Georgia State Sen. Nikema Williams To Replace Rep. John Lewis On November Ballot
Georgia Democratic Party officials have selected state Sen. Nikema Williams to replace the late U.S. Rep. John Lewis on the November ballot to represent the state's 5th Congressional District.
Williams, who is also chair of the state's Democratic Party, easily secured enough votes Monday to replace Lewis, the towering Democrat and civil rights icon, who died from pancreatic cancer complications on Friday. He was 80.
Lewis had represented the majority-Black and overwhelmingly Democratic district, which includes Atlanta, since 1987.
The vote came the same day that Lewis' colleagues on Capitol Hill honored him with a moment of silence.
"We are all deeply saddened by the loss of our colleague," House Speaker Nancy Pelosi said in a letter addressed to all House members Monday. "All of us who served with John know that he always worked on the side of the angels. Now he is with them. May he rest in peace."
Ahead of the final vote Monday afternoon, Georgia party officials said an executive committee whittled down a list of 131 applicants who answered the party's open call for candidates.
The group of five finalists included Williams, state Rep. Park Cannon, Atlanta City Council member Andre Dickens, former Morehouse College President Robert Franklin and Georgia NAACP President James Woodall.
Williams was thought by many to be the front-runner for the seat.
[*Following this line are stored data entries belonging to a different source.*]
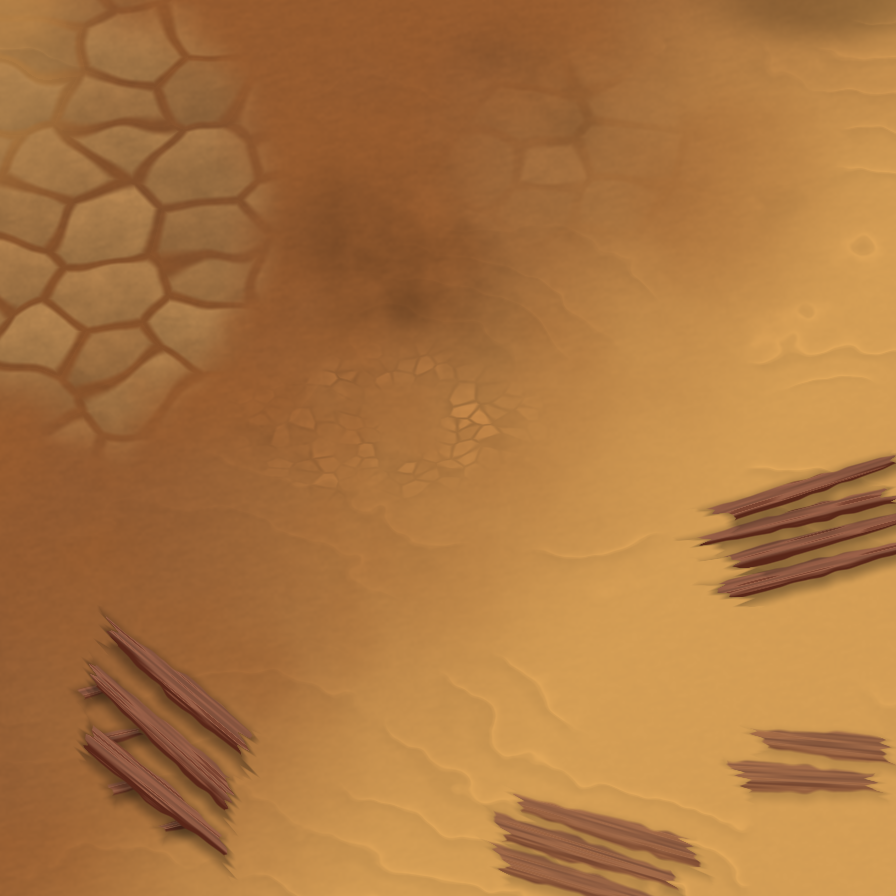
This texture is drawn by a Shadertoy shader. Its source:

```glsl
// Painted desert ground: a diagonal blend from brown earth to lit sand with
// thin wind ripples, worn Voronoi stones and rubble in the earth, and groups
// of weathered planks laid as rotated, ragged boxes over soft shadows.

const vec3 EARTH = vec3(0.565, 0.350, 0.190);
const vec3 SAND = vec3(0.830, 0.615, 0.330);
const vec3 RUST = vec3(0.610, 0.360, 0.170);
const vec3 STONE = vec3(0.660, 0.490, 0.295);
const vec3 WOOD = vec3(0.560, 0.350, 0.260);
const vec3 WOOD_DARK = vec3(0.350, 0.150, 0.095);
const vec2 LIGHT_DIR = vec2(0.794, -0.607);
const vec2 BLEND_CENTRE = vec2(0.58, 0.60);
const float RIPPLE_ROWS = 15.0;
const float RIPPLE_STRENGTH = 0.055;
const float GRAIN_STRENGTH = 0.045;
const float PLANK_JITTER = 0.035;

// Plank groups: centre x, centre y, angle, count
const int GROUPS = 5;
const vec4 PLACE[GROUPS] = vec4[](
    vec4(0.155, 0.155, 0.25, 4.0), vec4(0.190, 0.172, -0.72, 3.0),
    vec4(0.910, 0.412, 0.27, 4.0), vec4(0.640, 0.052, -0.29, 3.0),
    vec4(0.908, 0.150, -0.06, 2.0));
// Half length, half width, spacing, fading into the sand
const vec4 SHAPE[GROUPS] = vec4[](
    vec4(0.018, 0.006, 0.056, 0.2), vec4(0.098, 0.015, 0.052, 0.0),
    vec4(0.105, 0.010, 0.030, 0.0), vec4(0.095, 0.013, 0.033, 0.65),
    vec4(0.072, 0.014, 0.040, 0.75));

float hash(vec2 p) {
    vec3 q = fract(vec3(p.xyx) * 0.1031);
    q += dot(q, q.yzx + 33.33);
    return fract((q.x + q.y) * q.z);
}

float noise(vec2 p) {
    vec2 i = floor(p), f = fract(p);
    f = f * f * (3.0 - 2.0 * f);
    return mix(mix(hash(i), hash(i + vec2(1, 0)), f.x),
               mix(hash(i + vec2(0, 1)), hash(i + vec2(1, 1)), f.x), f.y);
}

float fbm(vec2 p) {
    float sum = 0.0, amp = 0.5;
    for (int i = 0; i < 5; i++) {
        sum += amp * noise(p);
        p = mat2(1.6, 1.2, -1.2, 1.6) * p + 7.3;
        amp *= 0.5;
    }
    return sum;
}

// Returns gap to the neighbouring cell, height within the cell, cell value
vec3 cells(vec2 p) {
    vec2 base = floor(p);
    float near = 9.0, second = 9.0;
    vec2 info = vec2(0.0);
    for (int y = -1; y <= 1; y++)
    for (int x = -1; x <= 1; x++) {
        vec2 id = base + vec2(x, y);
        vec2 d = p - id - 0.1 - 0.8 * vec2(hash(id), hash(id + 57.0));
        float dist = length(d);
        second = min(second, max(near, dist));
        if (dist < near) { near = dist; info = vec2(d.y, hash(id + 91.0)); }
    }
    return vec3(second - near, info);
}

float blob(vec2 p, vec2 centre, vec2 radius) {
    return 1.0 - smoothstep(0.3, 1.1, length((p - centre) / radius));
}

vec3 ground(vec2 p) {
    float cloud = fbm(p * 4.0) - 0.48;
    float side = dot(p - BLEND_CENTRE, LIGHT_DIR) + 0.16 * cloud;
    float lit = smoothstep(-0.30, 0.33, side);
    lit = max(lit, 0.65 * blob(p, vec2(0.0, 0.93), vec2(0.13, 0.2)));
    vec3 col = mix(EARTH, SAND, lit);
    col = mix(col, RUST, 0.55 * (1.0 - lit) * smoothstep(0.35, 0.7, fbm(p * 5.0 + 20.0)));
    float stain = blob(p, vec2(0.61, 0.90), vec2(0.13, 0.09))
                + blob(p, vec2(0.47, 0.71), vec2(0.19, 0.16))
                + blob(p, vec2(0.92, 1.0), vec2(0.16, 0.06));
    col *= 1.0 - 0.20 * stain * smoothstep(0.25, 0.7, fbm(p * 9.0 + 3.0));

    // Worn stones at the upper left, with faint ones near the top
    vec2 warp = 0.018 * vec2(noise(p * 22.0), noise(p * 22.0 + 40.0));
    vec3 cell = cells((p + warp) * vec2(10.5, 15.0));
    float wear = 0.5 * (fbm(p * 8.0 + 11.0) - 0.5);
    float area = 1.0 - smoothstep(0.65, 1.05, length((p - vec2(0.08, 0.77)) / vec2(0.23, 0.27)) + wear);
    area = max(area, 0.25 * blob(p, vec2(0.64, 0.83), vec2(0.17, 0.13)));
    float body = smoothstep(0.04, 0.20, cell.x);
    vec3 stone = STONE * (0.88 + 0.16 * cell.z + 0.14 * cell.y + 0.16 * (fbm(p * 45.0) - 0.5));
    col = mix(col, mix(col * 0.87, stone, body), area * (0.65 + 0.3 * cell.z));

    // Fine rubble in the earth
    vec3 bit = cells((p + warp) * vec2(42.0, 62.0));
    float rubble = blob(p, vec2(0.43, 0.53), vec2(0.18, 0.10)) * smoothstep(0.3, 0.65, fbm(p * 15.0));
    col *= 1.0 + rubble * (0.28 * smoothstep(0.0, 0.3, bit.x) * bit.z - 0.12);

    // Wind ripples: a bright thin crest beside a soft hollow
    float f = fract(p.y * RIPPLE_ROWS + p.x * 3.0 + 4.5 * fbm(p * vec2(4.0, 5.0) + 5.0));
    float crest = smoothstep(0.0, 0.05, f) * exp(-11.0 * f);
    float hollow = smoothstep(0.6, 0.95, f) * (1.0 - smoothstep(0.95, 1.0, f));
    float broken = smoothstep(0.38, 0.62, noise(p * vec2(9.0, 13.0) + 31.0));
    col *= 1.0 + RIPPLE_STRENGTH * broken * (0.25 + 0.75 * lit) * (1.8 * crest - 0.7 * hollow);

    // Brushed grain
    float grain = 0.6 * noise(vec2(p.x + p.y, p.y - 0.3 * p.x) * vec2(70.0, 190.0)) + 0.4 * noise(p * 250.0);
    return col * (1.0 + GRAIN_STRENGTH * (grain - 0.5) * (1.5 - lit));
}

vec3 addPlank(vec3 col, vec2 q, vec4 shape, float seed, float px) {
    float along = q.x / shape.x;
    float ragged = 0.25 * (noise(vec2(q.y * 260.0, seed)) - 0.5);
    float width = shape.y * (1.0 - 0.45 * smoothstep(-0.2, 1.0, along * sign(hash(vec2(seed, 3.0)) - 0.5)));
    width *= 0.85 + 0.3 * noise(vec2(q.x * 60.0, seed + 9.0));
    float ends = (abs(along + 0.12 * q.y / shape.y) - 1.0 + ragged) * shape.x;
    float d = max(abs(q.y) - width, ends);
    float fade = shape.w;

    float shadow = 1.0 - smoothstep(-0.004, 0.014, max(abs(q.y + 0.005) - width, ends));
    col *= 1.0 - 0.32 * shadow * (1.0 - 0.8 * fade);
    float fibre = noise(vec2(q.x * 14.0 + seed, q.y * 420.0));
    float under = 1.0 - smoothstep(-0.75, -0.25, q.y / width + 0.5 * (fibre - 0.5));
    float split = smoothstep(0.68, 0.85, fibre);
    vec3 wood = WOOD * (0.85 + 0.35 * fibre);
    wood = mix(wood, WOOD_DARK, max(under, 0.55 * split) * (1.0 - 0.85 * fade));
    float cover = 1.0 - smoothstep(-px, px + 0.003 * fade, d);
    return mix(col, wood, cover * (1.0 - 0.3 * fade * (0.5 + fibre)));
}

void mainImage(out vec4 fragColor, in vec2 fragCoord) {
    vec2 p = fragCoord / iResolution.y;
    float px = 1.0 / iResolution.y;
    vec3 col = ground(p);
    for (int g = 0; g < GROUPS; g++) {
        float c = cos(PLACE[g].z), s = sin(PLACE[g].z);
        vec2 local = mat2(c, -s, s, c) * (p - PLACE[g].xy);
        for (float i = 0.0; i < PLACE[g].w; i++) {
            float seed = float(g) * 13.0 + i * 5.0 + 1.0;
            float slide = PLANK_JITTER * (2.0 * hash(vec2(seed, 8.0)) - 1.0);
            float row = (i - 0.5 * (PLACE[g].w - 1.0)) * SHAPE[g].z;
            vec2 q = local - vec2(slide, row);
            q.y -= 0.08 * (hash(vec2(seed, 5.0)) - 0.5) * q.x;
            col = addPlank(col, q, SHAPE[g], seed, px);
        }
    }
    fragColor = vec4(col, 1.0);
}
```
She said ahead of the vote she was abstaining from casting a ballot, which took place over Zoom due to coronavirus safety protocols.
Even with her abstention, she received 37 of a possible 41 total votes, party officials said in a statement afterward. Cannon received two votes and Woodall a single vote.
Democrats faced a tight deadline of Monday afternoon to appoint a replacement nominee for Lewis, who had won the Democratic nomination once again for the seat last month. Williams will face GOP nominee Angela Stanton-King, a reality TV star and author whom President Trump pardoned for her role in a car theft ring.
The Democratic Party of Georgia was given until 4:30 p.m. to inform the state of its plans, according to a statement on the secretary of state's website.
"As our state mourns the loss of a great Georgian, the law demands that we move quickly to elect the next representative from the 5th Congressional District," Georgia Secretary of State Brad Raffensperger said.
"Congressman Lewis played a pivotal role in our nation's history to ensure access to the ballot box, and voters can honor his legacy by participating in our democracy as they decide who should represent them in Congress," he added.
The statement also said that Gov. Brian Kemp, a Republican, will call a special election to fill the remainder of Lewis' term, which expires in January.
The special election must be called within the first 10 days of the vacancy, and the election must be 30 days after that, according to the statement.